I started doing that with Weather Systems – songs where I would incorporate my own personal commentary into what I was writing. My moment of “you can’t write this, schmuck.” Once I started doing that, there was a new kind of connection people were making. But I was talking to a friend about my apprehensions with this record being personal – and she said people are going to apply to their own lives and not assume it’s autobiographical. Or, maybe they like to assume it is, and maybe they’re wrong. It’s tricky territory.

JV: The tour you’re on brings you to the Electric Factory in Philly, a pretty big space. Could you contrast playing those bigger rooms with a full band versus doing a more intimate, solo show?

AB: Electric Factory still feels like a rock club. I’ve played there before – people are not in their seats, it’s not like you’re being observed as you’re going through these gesticulations. It’s more of a physical room, I guess you could say. Every four or five shows, if we play a sweaty black box rock club, it’s good for morale for the band. You’re close together, everybody’s sharing in this sweaty, humid experience. I really miss that. But I like playing theaters that have interesting acoustics, you can kind of get off on the sound of your own instrument. But they all have their ups and downs. If I do too many rock clubs, it starts to feel ham-fisted. If I do too many theaters, I start to feel a bit like I’m on display. So a good mix – I like having to adapt and change, and play to the room.

JV: Your debut record, Music of Hair, turns 20 years old this year. Has that milestone sparked any reflective moments for you?

AB: I hadn’t noted that anniversary at all! That seems about right. There are moments where I’ve been somewhat reflective. I’m not really in that mood right now. But When I do hear those [older] records, that one in particular, I’m always pleasantly surprised. It started out as an independent study project in college; I made a class out of making a record. And I had a professor who was cool, making sure I wasn’t totally off track.

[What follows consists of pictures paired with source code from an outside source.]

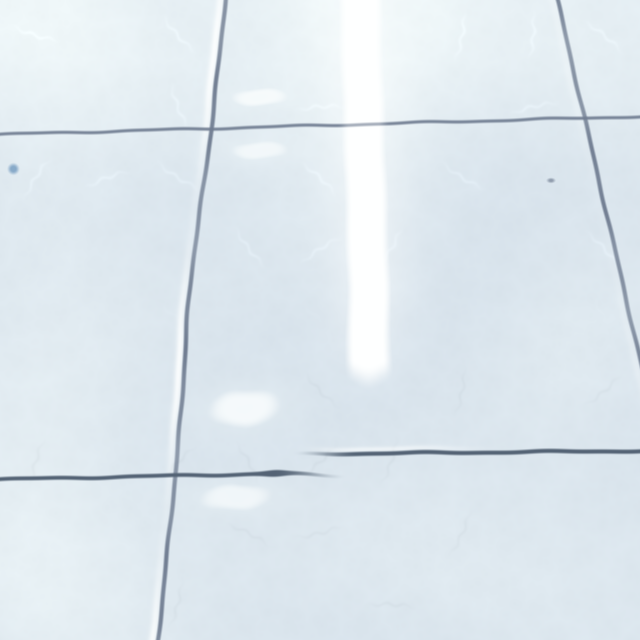
Write a three.js fragment shader that draws this texture.

```glsl
// Glossy pale floor tiles in perspective: two leaning joints cross two rows,
// the lower row broken and offset. Lamp reflections, haze, faint scratches
// and specks are built from soft distance functions and cellular noise.
#define TILE vec3(0.850, 0.893, 0.927)
#define PALE vec3(0.930, 0.962, 0.972)
#define GLARE vec3(0.995, 1.0, 1.0)
#define GROUT vec3(0.44, 0.49, 0.57)
#define DARK_GROUT vec3(0.33, 0.39, 0.46)
#define JOINT_HALF 0.0010
#define EDGE_SOFT 0.0046
#define SCRATCH_CELLS 9.0
#define MOTTLE 0.013

varying vec2 vUv;

vec2 hash2(vec2 p) {
  vec2 q = vec2(dot(p, vec2(127.1, 311.7)), dot(p, vec2(269.5, 183.3)));
  return fract(sin(q) * 43758.55);
}

// Distance to the nearest jittered cell point
float cellular(vec2 p) {
  vec2 cell = floor(p);
  float nearest = 2.0;
  for (int j = -1; j <= 1; j++)
    for (int i = -1; i <= 1; i++) {
      vec2 c = cell + vec2(float(i), float(j));
      nearest = min(nearest, length(c + hash2(c) - p));
    }
  return nearest;
}

float stroke(float d, float halfWidth) {
  return 1.0 - smoothstep(halfWidth, halfWidth + EDGE_SOFT, abs(d));
}

float bell(float x, float width) {
  return exp(-x * x / (width * width));
}

// Soft rounded patch of light
float patchOfLight(vec2 d, vec2 halfSize) {
  vec2 q = pow(abs(d) / halfSize, vec2(2.2));
  return 1.0 - smoothstep(0.25, 1.6, q.x + q.y);
}

// Short faint scratches, at most one per cell
float scratches(vec2 p) {
  vec2 g = p * SCRATCH_CELLS;
  vec2 rnd = hash2(floor(g) + 7.0);
  float angle = rnd.x * 6.283;
  vec2 along = vec2(cos(angle), sin(angle));
  vec2 q = fract(g) - 0.5;
  float t = dot(q, along);
  float across = dot(q, vec2(-along.y, along.x)) + 0.25 * t * t + 0.02 * sin(t * 25.0);
  float reach = 1.0 - smoothstep(0.08, 0.42, abs(t));
  return bell(across, 0.026) * reach * step(0.6, rnd.y);
}

void main() {
  vec2 p = vUv;
  float wobble = 0.0010 * sin(p.x * 31.0) + 0.0004 * sin(p.x * 67.0 + 1.0);
  float sway = 0.0008 * sin(p.y * 34.0) + 0.0004 * sin(p.y * 71.0);

  // Glazed surface: broad haze, mottling and scratches
  float haze = 0.70 * bell(p.x - 0.57, 0.15) * smoothstep(0.35, 1.0, p.y);
  haze += 0.62 * smoothstep(0.66, 0.98, p.y) + 0.42 * bell(p.x - 0.06, 0.17);
  haze += 0.24 * bell(p.y - 0.12, 0.14) + 0.25 * bell(p.x - 0.9, 0.12) * bell(p.y - 0.45, 0.2);
  haze += 0.08 * sin(p.x * 9.0 + 2.0 * sin(p.y * 7.0));
  vec3 color = mix(TILE, PALE, clamp(haze, 0.0, 1.1));
  color += MOTTLE * (cellular(p * 20.0) + 0.55 * cellular(p * 62.0) - 0.75);
  float markTone = mix(-0.02, 0.025, smoothstep(0.4, 0.6, p.y));
  color += scratches(p) * markTone;

  // Long lamp reflection with a faint halo
  float lampX = p.x - 0.576 + 0.030 * max(p.y - 0.55, 0.0);
  lampX += 0.001 * sin(p.y * 43.0);
  float lampEnd = smoothstep(0.392, 0.435, p.y + 0.006 * sin(p.x * 90.0));
  float lamp = (1.0 - smoothstep(0.022, 0.042, abs(lampX))) * lampEnd;
  float halo = bell(lampX, 0.060) * smoothstep(0.36, 0.55, p.y);
  color = mix(color, GLARE, max(lamp, 0.40 * halo));

  // Small lamp reflections, one on each side of both rows
  for (int row = 0; row < 2; row++)
    for (int side = 0; side < 2; side++) {
      float r = float(row);
      float s = float(side);
      float rowY = mix(0.801, 0.259, r);
      float lift = mix(0.047 + 0.056 * r, -0.036, s);
      vec2 center = vec2(0.406 - r * (0.024 + 0.014 * s), rowY + lift);
      vec2 size = vec2(0.038 + 0.010 * r, 0.012 + r * (0.014 - 0.008 * s));
      vec2 d = p - center;
      d.x -= 0.25 * d.y;
      d.y += 0.0015 * sin(p.x * 85.0);
      color = mix(color, GLARE, (0.88 - 0.2 * s) * patchOfLight(d, size));
      color = mix(color, PALE, 0.4 * bell(length(d / size), 1.7));
    }

  // Leaning column joints with a bright bevel, wear varies along them
  for (int i = 0; i < 2; i++) {
    float k = float(i);
    float lineX = 0.247 + 0.854 * k + (0.105 - 0.335 * k) * p.y;
    lineX += sway - 0.008 * (1.0 - k) * bell(p.y - 0.56, 0.16);
    float d = p.x - lineX;
    float wear = 0.86 + 0.10 * sin(p.y * 17.0 + 2.0 * k) + 0.04 * sin(p.y * 59.0);
    float bevel = bell(d + 0.009, 0.006) * (0.50 + 0.35 * sin(p.y * 13.0 - 4.0));
    color = mix(color, GLARE, bevel * (1.0 - 0.75 * k));
    color = mix(color, GROUT, wear * stroke(d, JOINT_HALF));
  }

  // Upper row, washed out under the lamp
  float upper = stroke(p.y - 0.790 - 0.028 * p.x - wobble, 0.0001);
  color = mix(color, GROUT, upper * (0.92 - 0.30 * lamp));

  // Lower row: two tapered pieces that overlap with an offset
  float leftFade = 1.0 - smoothstep(0.43, 0.545, p.x);
  float rightFade = smoothstep(0.455, 0.56, p.x);
  float leftD = p.y - 0.251 - 0.021 * p.x - wobble + 0.006 * smoothstep(0.43, 0.54, p.x);
  float rightD = p.y - 0.286 - 0.0095 * p.x - wobble;
  float blot = 0.0022 * bell(p.x - 0.43, 0.020);
  float shine = bell(rightD - 0.007, 0.004) * rightFade * (1.0 - smoothstep(0.6, 0.8, p.x));
  color = mix(color, GLARE, 0.5 * shine);
  color = mix(color, DARK_GROUT, stroke(leftD, 0.0007 * leftFade + blot) * leftFade);
  color = mix(color, DARK_GROUT, stroke(rightD, 0.0009 * rightFade) * rightFade);

  // Two stray specks
  float blueSpeck = 1.0 - smoothstep(0.003, 0.011, length(p - vec2(0.021, 0.736)));
  float greySpeck = 1.0 - smoothstep(0.001, 0.007, length((p - vec2(0.861, 0.718)) * vec2(0.8, 1.3)));
  color = mix(color, vec3(0.47, 0.62, 0.76), 0.85 * blueSpeck);
  color = mix(color, GROUT, 0.7 * greySpeck);
  gl_FragColor = vec4(clamp(color, 0.0, 1.0), 1.0);
}
```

But I structured it kind of like a – I mean, I didn’t know what being a musician was going to be when I started making that record. When you’re in college, you’re still thinking how am I going to make a living doing this. You haven’t quite had the humiliation of doing wedding gigs and Renaissance Faire gigs yet, the dregs of starting to scrape a living together. I still think of [Music of Hair] as a job interview: “here’s what I can do, guys!” It led me into weird corners – the record divided into three parts: “I can do this, this and this” – I was in such a weird phase of my learning and creating that there are some odd pieces of music in there. When I hear it, I hear the ambition of it, and a little bit of “take it easy.” But they always sound better than my own memory is telling me.

Andrew Bird and Boogarins perform at the Electric Factory on Monday, April 4th – and Ross highly recommends you arrive early for Boogarins, who blew him away at a recent SXSW. Tickets and more information on the show can be found at the XPN Concert Calendar.